**What this task involves**
Check every line of the data for the word "sans", and copy those that have it.

**Stored data**
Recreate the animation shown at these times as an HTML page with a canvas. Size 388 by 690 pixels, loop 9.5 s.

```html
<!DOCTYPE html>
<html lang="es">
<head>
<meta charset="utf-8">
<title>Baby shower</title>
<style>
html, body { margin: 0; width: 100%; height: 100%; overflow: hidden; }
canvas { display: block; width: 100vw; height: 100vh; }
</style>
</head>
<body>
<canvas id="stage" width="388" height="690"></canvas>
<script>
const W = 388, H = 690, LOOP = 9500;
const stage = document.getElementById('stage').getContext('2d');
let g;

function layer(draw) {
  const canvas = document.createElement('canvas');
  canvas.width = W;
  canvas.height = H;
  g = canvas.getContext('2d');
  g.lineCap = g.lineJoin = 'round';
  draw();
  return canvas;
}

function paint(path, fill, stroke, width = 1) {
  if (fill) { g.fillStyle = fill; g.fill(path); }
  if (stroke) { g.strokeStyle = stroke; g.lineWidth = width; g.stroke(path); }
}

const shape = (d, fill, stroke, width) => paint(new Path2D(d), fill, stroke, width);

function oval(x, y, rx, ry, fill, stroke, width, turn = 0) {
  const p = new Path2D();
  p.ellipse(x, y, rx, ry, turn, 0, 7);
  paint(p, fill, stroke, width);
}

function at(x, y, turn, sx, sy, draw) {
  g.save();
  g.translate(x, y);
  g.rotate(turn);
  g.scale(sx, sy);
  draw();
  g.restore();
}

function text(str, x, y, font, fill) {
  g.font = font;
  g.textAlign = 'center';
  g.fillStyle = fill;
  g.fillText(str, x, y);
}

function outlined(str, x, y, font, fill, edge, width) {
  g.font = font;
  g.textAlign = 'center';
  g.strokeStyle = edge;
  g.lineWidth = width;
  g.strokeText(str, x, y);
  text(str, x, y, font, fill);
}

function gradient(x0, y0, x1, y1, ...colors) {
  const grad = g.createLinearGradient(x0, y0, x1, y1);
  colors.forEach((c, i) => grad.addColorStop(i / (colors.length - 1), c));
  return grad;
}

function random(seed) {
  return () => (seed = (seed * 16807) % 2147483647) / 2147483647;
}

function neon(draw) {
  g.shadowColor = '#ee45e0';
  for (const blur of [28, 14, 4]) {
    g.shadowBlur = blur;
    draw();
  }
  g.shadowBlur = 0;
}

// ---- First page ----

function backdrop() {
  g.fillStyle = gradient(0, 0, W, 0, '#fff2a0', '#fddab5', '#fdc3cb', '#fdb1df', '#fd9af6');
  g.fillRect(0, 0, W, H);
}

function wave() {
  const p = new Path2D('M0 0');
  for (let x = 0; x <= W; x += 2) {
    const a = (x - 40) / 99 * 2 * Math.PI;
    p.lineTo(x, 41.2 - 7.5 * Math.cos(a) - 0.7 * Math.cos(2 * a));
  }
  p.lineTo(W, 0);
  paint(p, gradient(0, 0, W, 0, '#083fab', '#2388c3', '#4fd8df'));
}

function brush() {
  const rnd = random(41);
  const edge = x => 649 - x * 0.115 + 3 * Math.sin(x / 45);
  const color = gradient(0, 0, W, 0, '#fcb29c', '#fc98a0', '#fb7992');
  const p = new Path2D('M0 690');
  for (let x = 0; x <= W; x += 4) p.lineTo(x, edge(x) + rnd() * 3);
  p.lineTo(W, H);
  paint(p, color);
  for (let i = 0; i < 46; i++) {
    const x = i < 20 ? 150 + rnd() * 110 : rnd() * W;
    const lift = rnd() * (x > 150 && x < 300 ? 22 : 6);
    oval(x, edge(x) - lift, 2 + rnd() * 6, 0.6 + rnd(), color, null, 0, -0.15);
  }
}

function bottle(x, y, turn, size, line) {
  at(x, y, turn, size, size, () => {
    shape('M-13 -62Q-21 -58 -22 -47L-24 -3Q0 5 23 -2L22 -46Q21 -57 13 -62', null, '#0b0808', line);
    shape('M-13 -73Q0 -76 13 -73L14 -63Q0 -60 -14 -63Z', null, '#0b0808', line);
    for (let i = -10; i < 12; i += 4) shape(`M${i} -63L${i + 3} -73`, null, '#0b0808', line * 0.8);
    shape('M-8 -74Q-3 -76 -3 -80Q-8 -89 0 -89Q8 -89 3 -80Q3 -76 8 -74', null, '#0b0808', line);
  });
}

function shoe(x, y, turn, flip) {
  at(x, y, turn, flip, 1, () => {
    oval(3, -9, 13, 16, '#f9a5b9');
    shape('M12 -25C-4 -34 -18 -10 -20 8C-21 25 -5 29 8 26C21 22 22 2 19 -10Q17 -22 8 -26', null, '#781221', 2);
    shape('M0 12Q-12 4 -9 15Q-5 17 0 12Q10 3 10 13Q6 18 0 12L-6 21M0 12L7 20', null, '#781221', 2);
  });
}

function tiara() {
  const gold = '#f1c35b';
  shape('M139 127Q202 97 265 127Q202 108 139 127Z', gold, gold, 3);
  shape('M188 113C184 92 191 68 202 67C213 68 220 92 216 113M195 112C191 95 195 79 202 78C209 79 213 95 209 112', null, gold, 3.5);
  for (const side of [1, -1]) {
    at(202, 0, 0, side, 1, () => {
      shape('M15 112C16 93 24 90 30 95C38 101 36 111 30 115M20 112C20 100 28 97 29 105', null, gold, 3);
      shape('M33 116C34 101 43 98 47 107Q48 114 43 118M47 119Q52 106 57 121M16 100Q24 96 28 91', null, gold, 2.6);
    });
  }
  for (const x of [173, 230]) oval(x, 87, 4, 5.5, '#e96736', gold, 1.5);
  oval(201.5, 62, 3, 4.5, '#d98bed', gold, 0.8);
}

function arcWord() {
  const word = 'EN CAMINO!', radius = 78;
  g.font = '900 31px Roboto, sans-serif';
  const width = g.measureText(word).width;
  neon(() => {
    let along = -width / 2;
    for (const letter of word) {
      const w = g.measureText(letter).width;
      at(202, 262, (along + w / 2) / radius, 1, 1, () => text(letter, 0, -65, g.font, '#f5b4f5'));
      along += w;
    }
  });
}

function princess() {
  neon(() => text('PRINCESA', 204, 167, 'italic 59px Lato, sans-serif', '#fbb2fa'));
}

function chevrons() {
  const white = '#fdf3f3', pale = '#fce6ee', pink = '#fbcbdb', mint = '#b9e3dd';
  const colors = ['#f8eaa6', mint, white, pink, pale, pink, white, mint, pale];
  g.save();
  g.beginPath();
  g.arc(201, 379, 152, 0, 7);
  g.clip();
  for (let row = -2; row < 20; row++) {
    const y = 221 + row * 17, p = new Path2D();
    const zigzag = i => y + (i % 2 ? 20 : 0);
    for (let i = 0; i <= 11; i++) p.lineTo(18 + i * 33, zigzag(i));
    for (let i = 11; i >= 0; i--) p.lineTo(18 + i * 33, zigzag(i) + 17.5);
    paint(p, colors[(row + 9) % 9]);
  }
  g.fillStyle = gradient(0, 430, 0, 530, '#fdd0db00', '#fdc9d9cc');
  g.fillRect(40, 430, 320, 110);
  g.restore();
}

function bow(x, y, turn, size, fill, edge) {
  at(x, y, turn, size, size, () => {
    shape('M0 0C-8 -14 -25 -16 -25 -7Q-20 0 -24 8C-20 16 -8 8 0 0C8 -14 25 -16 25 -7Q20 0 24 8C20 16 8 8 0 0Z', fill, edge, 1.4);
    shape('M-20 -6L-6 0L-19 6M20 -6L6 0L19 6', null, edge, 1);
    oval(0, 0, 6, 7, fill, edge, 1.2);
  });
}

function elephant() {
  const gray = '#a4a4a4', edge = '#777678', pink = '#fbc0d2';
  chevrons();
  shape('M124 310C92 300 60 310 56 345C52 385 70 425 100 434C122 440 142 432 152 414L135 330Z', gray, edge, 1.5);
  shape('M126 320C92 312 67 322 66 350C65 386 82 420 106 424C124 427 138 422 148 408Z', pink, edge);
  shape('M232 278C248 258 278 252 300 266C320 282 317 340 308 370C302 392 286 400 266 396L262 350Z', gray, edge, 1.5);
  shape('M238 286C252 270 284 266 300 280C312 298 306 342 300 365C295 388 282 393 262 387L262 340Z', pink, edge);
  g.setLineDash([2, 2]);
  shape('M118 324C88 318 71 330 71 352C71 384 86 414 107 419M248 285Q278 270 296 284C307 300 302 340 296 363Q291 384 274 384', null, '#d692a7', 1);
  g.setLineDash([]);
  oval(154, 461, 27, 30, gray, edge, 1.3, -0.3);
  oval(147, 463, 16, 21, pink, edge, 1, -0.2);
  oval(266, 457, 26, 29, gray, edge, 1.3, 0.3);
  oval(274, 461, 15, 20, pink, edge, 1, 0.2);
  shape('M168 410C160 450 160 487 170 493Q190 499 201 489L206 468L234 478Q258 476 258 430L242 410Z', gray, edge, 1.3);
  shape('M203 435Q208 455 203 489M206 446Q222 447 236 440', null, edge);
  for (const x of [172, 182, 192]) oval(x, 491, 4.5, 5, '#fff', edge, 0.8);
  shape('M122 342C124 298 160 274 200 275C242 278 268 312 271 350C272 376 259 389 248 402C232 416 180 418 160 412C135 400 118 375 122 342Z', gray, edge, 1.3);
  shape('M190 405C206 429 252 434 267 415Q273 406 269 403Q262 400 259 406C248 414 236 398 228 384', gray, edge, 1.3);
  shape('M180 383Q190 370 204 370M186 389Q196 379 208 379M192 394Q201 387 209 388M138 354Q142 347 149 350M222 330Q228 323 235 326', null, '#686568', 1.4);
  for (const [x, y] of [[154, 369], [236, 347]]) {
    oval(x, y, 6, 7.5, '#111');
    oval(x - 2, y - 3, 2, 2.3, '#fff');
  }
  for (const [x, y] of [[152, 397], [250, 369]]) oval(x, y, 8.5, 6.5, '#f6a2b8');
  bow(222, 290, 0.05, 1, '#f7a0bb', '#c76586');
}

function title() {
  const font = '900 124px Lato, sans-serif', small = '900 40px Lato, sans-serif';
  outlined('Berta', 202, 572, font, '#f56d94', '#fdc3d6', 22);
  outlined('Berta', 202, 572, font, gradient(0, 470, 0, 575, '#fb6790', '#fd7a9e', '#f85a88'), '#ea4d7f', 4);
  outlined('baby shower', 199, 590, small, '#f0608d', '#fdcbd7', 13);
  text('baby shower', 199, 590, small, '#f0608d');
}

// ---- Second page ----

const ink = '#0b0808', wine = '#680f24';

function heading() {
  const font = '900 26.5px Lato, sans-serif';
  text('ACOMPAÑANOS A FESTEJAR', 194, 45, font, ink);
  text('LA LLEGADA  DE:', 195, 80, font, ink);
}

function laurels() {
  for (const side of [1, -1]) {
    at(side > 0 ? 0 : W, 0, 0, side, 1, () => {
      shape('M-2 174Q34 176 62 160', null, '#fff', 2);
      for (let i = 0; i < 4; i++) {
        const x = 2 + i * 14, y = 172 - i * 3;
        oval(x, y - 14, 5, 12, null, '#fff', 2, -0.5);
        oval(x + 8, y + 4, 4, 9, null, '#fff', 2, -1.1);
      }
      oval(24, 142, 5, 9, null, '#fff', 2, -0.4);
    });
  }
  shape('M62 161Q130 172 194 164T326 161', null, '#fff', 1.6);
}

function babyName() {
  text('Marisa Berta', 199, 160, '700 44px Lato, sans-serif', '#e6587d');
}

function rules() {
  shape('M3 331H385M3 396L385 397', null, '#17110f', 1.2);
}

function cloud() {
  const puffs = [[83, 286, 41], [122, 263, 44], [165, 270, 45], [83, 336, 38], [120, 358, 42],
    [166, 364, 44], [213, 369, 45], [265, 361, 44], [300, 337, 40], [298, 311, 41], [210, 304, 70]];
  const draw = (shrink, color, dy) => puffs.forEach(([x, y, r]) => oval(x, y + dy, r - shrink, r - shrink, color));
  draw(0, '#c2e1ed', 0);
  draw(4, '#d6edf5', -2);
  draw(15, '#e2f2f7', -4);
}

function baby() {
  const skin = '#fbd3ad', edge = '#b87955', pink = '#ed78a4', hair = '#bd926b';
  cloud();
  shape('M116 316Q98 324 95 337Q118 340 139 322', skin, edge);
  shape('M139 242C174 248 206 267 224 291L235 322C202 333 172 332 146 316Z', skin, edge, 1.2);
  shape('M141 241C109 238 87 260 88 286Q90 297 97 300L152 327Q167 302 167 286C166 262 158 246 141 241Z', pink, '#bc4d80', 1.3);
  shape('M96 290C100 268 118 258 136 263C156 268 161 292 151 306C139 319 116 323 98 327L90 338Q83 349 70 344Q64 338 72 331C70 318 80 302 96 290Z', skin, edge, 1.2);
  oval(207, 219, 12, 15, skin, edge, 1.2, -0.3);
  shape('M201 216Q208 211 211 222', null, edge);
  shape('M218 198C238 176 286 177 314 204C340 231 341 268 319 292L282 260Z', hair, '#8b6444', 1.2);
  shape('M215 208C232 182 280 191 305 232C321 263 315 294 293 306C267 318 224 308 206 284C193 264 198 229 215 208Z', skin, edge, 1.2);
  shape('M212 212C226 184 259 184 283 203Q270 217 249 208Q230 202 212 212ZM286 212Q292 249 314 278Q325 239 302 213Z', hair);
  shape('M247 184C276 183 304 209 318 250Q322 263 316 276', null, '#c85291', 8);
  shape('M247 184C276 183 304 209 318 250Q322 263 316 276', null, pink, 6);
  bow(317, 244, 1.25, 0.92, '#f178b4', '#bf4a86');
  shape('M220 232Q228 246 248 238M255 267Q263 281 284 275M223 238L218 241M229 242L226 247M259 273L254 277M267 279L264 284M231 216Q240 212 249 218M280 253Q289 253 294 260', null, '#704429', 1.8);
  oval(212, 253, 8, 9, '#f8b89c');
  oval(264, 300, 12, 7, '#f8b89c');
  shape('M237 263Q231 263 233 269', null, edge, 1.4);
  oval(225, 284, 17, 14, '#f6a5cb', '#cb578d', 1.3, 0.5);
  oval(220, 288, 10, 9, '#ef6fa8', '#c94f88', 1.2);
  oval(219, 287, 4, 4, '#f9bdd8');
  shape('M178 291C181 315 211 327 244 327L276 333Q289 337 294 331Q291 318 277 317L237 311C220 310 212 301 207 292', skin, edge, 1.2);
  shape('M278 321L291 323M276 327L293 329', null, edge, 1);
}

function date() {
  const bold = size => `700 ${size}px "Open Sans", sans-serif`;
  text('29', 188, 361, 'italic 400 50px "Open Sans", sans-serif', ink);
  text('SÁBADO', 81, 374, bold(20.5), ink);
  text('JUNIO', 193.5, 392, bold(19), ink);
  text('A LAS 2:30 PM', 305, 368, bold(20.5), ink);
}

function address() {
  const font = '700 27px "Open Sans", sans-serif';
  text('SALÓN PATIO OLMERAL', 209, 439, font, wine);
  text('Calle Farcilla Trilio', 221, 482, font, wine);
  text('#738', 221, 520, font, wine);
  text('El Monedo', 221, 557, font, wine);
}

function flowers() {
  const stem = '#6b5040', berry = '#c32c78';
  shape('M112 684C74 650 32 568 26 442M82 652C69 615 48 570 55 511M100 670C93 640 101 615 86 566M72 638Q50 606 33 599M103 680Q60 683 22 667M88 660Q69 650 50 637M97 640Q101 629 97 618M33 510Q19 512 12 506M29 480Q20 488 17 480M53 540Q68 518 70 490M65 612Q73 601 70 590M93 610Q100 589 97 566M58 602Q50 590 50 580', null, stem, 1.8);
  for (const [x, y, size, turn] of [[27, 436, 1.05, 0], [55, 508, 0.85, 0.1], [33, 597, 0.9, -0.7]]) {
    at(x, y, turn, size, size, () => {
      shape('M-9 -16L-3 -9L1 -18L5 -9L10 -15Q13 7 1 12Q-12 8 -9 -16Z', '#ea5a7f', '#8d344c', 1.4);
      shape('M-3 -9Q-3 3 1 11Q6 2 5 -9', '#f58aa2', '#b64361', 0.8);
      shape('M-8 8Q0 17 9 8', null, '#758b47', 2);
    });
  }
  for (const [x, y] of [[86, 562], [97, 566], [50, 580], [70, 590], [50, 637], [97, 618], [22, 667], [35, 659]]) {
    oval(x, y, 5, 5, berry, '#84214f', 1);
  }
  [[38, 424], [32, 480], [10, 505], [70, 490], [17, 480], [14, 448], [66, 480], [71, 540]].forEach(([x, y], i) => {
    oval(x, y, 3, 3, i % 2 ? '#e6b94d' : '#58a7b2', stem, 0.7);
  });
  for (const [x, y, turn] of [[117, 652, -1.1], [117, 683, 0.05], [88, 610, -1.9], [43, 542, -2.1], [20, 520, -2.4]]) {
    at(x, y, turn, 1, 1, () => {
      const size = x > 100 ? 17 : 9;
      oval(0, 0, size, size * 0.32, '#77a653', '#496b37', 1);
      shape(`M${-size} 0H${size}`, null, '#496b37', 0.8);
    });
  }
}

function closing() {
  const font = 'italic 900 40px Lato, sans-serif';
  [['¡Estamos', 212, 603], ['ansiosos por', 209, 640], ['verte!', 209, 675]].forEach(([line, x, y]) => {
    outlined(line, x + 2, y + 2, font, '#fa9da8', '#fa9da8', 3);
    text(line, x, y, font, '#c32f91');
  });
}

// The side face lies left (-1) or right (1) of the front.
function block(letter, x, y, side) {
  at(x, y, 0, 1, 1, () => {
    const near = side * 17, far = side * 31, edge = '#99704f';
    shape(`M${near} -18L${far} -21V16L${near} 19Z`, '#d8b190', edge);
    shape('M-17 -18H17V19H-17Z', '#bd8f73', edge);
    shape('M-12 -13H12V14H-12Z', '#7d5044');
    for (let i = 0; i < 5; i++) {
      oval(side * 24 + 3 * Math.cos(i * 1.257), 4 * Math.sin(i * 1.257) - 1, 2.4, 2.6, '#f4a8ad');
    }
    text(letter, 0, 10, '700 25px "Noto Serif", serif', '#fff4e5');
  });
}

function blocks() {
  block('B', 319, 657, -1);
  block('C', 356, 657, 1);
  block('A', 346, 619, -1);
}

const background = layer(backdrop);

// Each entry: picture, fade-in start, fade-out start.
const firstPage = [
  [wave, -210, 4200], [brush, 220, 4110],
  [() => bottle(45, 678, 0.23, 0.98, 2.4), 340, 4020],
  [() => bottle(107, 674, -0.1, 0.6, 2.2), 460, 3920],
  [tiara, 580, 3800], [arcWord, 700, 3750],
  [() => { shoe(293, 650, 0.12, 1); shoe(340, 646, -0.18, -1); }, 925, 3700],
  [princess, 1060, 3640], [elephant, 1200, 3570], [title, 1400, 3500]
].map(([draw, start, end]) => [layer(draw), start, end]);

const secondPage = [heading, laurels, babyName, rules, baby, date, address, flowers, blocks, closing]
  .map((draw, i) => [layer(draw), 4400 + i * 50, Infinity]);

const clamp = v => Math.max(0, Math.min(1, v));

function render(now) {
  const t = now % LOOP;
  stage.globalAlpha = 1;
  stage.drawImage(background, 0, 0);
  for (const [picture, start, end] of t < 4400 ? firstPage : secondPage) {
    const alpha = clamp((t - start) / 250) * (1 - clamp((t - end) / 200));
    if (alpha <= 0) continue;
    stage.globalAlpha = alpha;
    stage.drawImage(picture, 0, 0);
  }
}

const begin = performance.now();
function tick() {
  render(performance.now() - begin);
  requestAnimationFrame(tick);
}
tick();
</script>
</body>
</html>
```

**Solution for this task**
  g.font = '900 31px Roboto, sans-serif';
  neon(() => text('PRINCESA', 204, 167, 'italic 59px Lato, sans-serif', '#fbb2fa'));
  const font = '900 124px Lato, sans-serif', small = '900 40px Lato, sans-serif';
  const font = '900 26.5px Lato, sans-serif';
  text('Marisa Berta', 199, 160, '700 44px Lato, sans-serif', '#e6587d');
  const bold = size => `700 ${size}px "Open Sans", sans-serif`;
  text('29', 188, 361, 'italic 400 50px "Open Sans", sans-serif', ink);
  const font = '700 27px "Open Sans", sans-serif';
  const font = 'italic 900 40px Lato, sans-serif';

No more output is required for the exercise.